Since the full reopening of travel between mainland China and Hong Kong earlier this year, the Hong Kong market has been rapidly recovering its heat.
During the recent May Day holiday, bustling crowds filled commercial centers like Causeway Bay in Hong Kong. Many shops saw long queues forming outside, with a significant number of mainland Chinese tourists coming with their suitcases to shop.
In the past period, the sharp decline in interviewed Hong Kong tourists had a significant impact, causing the local retail industry to slump. In 2021, the number of mainland Chinese visitors to Hong Kong was only 66,000, a 97.6% decrease compared to 2020. In 2022, the number of mainland visitors was only 370,000.
The local tourism and catering industries in Hong Kong were directly affected, along with the loss of local talent resources and the rise of Singapore as a competitor. Some Hong Kong residents began to feel a sense of crisis. “It feels nostalgic and helpless, but it was also expected,” lamented Kyle, a local gas station operator in Hong Kong.
In September 2022, according to the 32nd edition of the Global Financial Centers Index (GFCI32) jointly released by the Chinese high-end think tank China Development Institute (Shenzhen) and the UK-based think tank Z/Yen Group, Singapore surpassed Hong Kong as the largest financial center in Asia and rose to the position of the third-largest global financial center. A large amount of capital and talent flowed into Singapore, driving local rents to surpass those in Hong Kong and become the most expensive in the Asia-Pacific region.
With the revival of Hong Kong’s heat after the reopening of travel, the “battle for elite talent” has also intensified. After Singapore launched the “Tech.Pass” program, Hong Kong announced measures such as the “Premium Talent Admission Scheme” and the restart of the investment immigration program to attract talent and promote investment.
Driven by the policies of open travel and talent attraction, since the beginning of this year, entrepreneur Wang Xin has received five times more inquiries about talent recruitment and studying in Hong Kong compared to last year. Jiang Wen, a professional in the Hong Kong financial insurance industry, has also returned to the working intensity he experienced before the pandemic.

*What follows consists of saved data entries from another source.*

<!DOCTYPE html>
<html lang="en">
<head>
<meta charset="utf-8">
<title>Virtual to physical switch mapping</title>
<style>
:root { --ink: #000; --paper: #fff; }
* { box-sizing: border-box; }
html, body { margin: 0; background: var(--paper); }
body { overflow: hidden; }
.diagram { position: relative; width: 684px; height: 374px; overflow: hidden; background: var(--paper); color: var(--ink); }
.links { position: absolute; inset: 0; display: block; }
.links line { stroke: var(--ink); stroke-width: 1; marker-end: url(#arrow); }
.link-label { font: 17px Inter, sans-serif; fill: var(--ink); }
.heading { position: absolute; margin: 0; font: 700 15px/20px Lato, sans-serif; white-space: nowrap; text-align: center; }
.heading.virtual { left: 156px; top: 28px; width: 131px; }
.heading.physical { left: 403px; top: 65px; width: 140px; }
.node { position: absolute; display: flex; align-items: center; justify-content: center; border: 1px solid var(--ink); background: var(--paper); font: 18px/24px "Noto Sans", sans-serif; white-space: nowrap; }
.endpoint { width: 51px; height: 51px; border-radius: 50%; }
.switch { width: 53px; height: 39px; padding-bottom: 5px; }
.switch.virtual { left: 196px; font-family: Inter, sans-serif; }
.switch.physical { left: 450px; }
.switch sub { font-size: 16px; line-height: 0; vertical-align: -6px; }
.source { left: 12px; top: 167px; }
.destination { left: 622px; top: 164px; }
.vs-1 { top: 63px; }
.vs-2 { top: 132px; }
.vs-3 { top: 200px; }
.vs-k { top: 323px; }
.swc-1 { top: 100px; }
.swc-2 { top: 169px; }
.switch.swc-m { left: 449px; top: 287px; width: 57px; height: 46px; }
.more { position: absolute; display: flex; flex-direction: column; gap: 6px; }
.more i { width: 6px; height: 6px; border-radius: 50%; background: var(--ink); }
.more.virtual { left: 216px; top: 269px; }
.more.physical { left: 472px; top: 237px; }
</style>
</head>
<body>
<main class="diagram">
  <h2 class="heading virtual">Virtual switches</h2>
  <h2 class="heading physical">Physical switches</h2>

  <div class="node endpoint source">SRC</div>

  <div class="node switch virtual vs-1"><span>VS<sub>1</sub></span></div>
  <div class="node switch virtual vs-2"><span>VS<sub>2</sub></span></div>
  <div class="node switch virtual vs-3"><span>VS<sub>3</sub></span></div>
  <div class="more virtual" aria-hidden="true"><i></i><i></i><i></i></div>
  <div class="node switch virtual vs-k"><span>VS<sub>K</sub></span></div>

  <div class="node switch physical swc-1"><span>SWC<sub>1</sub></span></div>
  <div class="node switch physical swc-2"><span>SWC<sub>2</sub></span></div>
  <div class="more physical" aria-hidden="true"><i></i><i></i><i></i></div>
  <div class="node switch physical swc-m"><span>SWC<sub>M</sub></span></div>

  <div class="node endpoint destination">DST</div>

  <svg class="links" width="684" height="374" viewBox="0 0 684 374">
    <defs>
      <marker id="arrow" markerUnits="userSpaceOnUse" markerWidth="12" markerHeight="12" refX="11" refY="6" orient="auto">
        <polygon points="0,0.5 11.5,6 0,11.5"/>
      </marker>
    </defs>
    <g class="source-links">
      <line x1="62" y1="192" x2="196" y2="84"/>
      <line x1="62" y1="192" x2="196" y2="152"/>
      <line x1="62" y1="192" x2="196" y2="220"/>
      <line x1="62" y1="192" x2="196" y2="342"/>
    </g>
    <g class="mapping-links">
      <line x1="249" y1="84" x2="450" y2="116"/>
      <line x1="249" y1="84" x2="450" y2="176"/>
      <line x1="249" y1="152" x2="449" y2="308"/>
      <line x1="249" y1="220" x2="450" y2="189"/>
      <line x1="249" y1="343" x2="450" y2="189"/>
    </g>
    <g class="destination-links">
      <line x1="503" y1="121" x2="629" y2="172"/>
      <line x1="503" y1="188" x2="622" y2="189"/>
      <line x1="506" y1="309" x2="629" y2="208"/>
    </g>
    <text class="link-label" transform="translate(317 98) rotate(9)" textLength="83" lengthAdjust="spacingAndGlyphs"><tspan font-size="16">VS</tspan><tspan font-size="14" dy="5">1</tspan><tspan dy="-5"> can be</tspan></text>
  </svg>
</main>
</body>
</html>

“Now my schedule is packed every day. Some insurance companies may have already achieved performance equivalent to a year in 2019 in less than six months due to the demand from mainland Chinese customers coming to Hong Kong. Where there are people, there is hope and opportunity!” Jiang Wen exclaimed in the face of the returning crowds to Hong Kong.